  2. Just made this recipe. It takes a little effort, but is absolutely delicious. Note, I added a stick of cinnamon to the pot (as shown on your photo of spices), and also I added some tamarind-water since that was mentioned as an ingredient. I had to substitute lime zest for lime leaf, and a little turmeric powder for fresh turmeric. Even on my first try, this came out almost as good as the best Rendang I ate in Malaysia. Thank you!

  3. Oh, and I also added a few cloves of garlic because that is mentioned in the recipe but not listed in the spices or shown in the photo. I suppose it's a very forgiving recipe!!

  4. Hi there. Wanna ask what to do with the tamarind? Thanks

  5. If you have whole tamarind, dissolve it in a bit of water until it is fully broken up. Then strain to remove the seeds and stringy stuff so you are left with a brown tamarind water. Add it to the dish whenever you like, I am not sure what is the proper time! The author may tell us.

    1. Assam kepiting is not the tamarind paste that you are referring to, it is completely different.

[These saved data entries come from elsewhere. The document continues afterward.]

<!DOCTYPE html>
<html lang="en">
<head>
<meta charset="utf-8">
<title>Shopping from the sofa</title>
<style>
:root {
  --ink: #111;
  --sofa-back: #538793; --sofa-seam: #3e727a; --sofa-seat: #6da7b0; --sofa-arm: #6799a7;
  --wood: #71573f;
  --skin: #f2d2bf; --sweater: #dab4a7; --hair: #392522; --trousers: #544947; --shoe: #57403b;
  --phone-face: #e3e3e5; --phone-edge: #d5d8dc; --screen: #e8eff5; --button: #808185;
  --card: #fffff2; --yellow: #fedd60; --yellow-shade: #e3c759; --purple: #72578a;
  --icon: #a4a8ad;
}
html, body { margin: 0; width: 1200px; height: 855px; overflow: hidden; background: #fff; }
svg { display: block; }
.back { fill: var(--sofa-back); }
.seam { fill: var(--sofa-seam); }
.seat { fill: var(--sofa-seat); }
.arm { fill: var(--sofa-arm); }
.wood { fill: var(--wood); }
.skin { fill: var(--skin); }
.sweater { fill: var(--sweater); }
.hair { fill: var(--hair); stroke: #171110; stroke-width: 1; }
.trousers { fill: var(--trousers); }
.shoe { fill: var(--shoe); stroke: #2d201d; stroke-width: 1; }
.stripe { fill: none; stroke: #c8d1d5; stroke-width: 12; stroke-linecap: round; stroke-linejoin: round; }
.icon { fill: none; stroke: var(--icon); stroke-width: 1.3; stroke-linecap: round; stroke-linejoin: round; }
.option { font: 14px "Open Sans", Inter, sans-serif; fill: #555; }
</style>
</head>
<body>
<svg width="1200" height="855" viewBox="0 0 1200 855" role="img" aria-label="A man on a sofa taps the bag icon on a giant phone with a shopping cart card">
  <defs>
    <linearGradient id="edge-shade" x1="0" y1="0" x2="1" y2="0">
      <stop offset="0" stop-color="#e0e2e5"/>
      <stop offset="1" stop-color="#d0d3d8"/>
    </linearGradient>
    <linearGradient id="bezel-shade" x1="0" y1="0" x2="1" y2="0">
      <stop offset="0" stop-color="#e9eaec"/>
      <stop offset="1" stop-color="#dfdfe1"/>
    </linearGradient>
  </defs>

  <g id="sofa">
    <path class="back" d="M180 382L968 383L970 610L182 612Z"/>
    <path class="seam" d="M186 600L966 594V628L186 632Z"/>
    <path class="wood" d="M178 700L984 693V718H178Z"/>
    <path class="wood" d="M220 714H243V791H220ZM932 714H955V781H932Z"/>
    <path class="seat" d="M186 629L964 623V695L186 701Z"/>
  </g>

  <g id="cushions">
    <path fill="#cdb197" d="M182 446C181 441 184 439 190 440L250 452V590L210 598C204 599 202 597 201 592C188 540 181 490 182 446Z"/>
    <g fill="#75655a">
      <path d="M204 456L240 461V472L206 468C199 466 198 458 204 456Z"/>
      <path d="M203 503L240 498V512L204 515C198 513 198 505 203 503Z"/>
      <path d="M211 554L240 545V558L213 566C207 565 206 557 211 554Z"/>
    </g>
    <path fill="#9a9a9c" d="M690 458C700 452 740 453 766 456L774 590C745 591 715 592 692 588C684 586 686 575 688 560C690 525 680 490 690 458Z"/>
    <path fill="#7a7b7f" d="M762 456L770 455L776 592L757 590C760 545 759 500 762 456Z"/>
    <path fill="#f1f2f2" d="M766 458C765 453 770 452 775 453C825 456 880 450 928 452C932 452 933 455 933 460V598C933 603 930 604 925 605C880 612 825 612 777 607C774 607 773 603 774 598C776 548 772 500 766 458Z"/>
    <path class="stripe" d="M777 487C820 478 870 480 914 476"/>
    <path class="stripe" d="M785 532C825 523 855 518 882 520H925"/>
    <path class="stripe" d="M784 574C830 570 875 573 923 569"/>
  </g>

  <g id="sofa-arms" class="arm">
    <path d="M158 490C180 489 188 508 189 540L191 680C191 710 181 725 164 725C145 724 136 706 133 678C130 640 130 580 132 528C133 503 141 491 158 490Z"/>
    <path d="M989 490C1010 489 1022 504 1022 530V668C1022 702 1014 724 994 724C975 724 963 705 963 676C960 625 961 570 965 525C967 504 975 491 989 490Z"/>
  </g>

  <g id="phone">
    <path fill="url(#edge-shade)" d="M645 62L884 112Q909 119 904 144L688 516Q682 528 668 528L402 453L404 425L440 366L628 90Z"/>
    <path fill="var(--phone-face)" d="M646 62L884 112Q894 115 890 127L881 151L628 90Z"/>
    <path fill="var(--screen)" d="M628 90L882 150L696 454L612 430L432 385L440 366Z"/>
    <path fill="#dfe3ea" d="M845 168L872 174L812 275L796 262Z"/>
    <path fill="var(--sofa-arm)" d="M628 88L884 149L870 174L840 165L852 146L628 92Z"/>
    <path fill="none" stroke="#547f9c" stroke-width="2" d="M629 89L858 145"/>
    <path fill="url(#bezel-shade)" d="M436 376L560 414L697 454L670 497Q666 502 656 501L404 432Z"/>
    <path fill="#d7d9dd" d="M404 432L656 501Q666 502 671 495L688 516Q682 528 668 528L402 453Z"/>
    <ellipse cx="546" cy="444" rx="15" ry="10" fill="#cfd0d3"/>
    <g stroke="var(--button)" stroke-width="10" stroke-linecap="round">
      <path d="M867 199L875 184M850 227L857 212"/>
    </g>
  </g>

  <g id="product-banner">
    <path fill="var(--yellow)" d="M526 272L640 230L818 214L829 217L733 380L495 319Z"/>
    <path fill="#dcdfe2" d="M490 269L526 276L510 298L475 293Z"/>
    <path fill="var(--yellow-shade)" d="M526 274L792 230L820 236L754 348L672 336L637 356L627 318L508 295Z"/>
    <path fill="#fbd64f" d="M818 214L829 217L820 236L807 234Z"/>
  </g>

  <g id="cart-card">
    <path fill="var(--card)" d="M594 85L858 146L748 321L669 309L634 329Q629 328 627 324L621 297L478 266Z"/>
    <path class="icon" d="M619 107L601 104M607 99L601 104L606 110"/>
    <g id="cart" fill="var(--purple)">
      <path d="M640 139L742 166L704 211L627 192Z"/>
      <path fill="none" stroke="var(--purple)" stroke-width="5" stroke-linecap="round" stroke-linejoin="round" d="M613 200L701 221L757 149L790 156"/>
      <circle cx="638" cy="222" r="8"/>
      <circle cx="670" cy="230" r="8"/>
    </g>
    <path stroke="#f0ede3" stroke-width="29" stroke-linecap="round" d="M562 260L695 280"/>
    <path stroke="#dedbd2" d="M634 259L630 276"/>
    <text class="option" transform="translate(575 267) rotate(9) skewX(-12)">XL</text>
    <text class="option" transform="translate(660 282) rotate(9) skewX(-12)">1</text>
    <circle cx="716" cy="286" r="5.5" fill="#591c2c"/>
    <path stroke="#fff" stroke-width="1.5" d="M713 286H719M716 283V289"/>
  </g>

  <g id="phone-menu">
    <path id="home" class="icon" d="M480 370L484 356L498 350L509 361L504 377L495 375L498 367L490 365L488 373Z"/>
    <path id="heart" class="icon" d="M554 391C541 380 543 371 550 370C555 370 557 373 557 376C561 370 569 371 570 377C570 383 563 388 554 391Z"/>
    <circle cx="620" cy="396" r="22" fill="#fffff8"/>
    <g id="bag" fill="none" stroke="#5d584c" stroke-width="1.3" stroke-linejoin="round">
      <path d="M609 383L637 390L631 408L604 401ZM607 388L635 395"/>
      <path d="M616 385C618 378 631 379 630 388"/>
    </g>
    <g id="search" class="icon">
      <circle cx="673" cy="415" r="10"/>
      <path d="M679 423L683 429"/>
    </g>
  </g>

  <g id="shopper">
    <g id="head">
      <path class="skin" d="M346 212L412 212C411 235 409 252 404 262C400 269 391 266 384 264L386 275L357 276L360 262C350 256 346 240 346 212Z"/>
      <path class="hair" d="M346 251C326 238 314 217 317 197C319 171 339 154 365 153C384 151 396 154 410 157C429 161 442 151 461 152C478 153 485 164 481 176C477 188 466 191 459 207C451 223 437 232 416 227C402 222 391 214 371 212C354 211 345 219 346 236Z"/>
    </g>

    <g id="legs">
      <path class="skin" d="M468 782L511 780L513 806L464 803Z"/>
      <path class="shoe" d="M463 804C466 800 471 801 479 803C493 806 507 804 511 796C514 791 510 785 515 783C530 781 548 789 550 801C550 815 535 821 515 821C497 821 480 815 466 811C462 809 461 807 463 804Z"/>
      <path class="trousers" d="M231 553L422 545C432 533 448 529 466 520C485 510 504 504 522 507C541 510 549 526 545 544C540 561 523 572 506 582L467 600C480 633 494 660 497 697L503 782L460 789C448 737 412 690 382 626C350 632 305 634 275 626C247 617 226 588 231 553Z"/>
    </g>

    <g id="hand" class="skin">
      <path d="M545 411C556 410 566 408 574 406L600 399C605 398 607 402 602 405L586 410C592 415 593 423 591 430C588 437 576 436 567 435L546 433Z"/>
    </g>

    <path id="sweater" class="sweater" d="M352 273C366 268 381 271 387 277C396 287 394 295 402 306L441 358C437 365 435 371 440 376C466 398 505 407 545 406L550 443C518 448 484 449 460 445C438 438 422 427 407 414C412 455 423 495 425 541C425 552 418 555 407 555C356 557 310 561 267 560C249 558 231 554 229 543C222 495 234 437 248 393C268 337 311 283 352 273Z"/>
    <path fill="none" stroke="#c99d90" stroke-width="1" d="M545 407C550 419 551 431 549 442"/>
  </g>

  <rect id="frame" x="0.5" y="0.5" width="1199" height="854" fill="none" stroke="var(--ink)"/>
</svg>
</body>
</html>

    2. Yes. Can be used if one cannot find Assam keping for the sours. Or lime if both are not available.

  6. You can add the Asam keping at step 3, when you add the blended paste.

  7. Thank you for this recipe! I usually prefer beef rending, but this has convinced me to have chicken in future.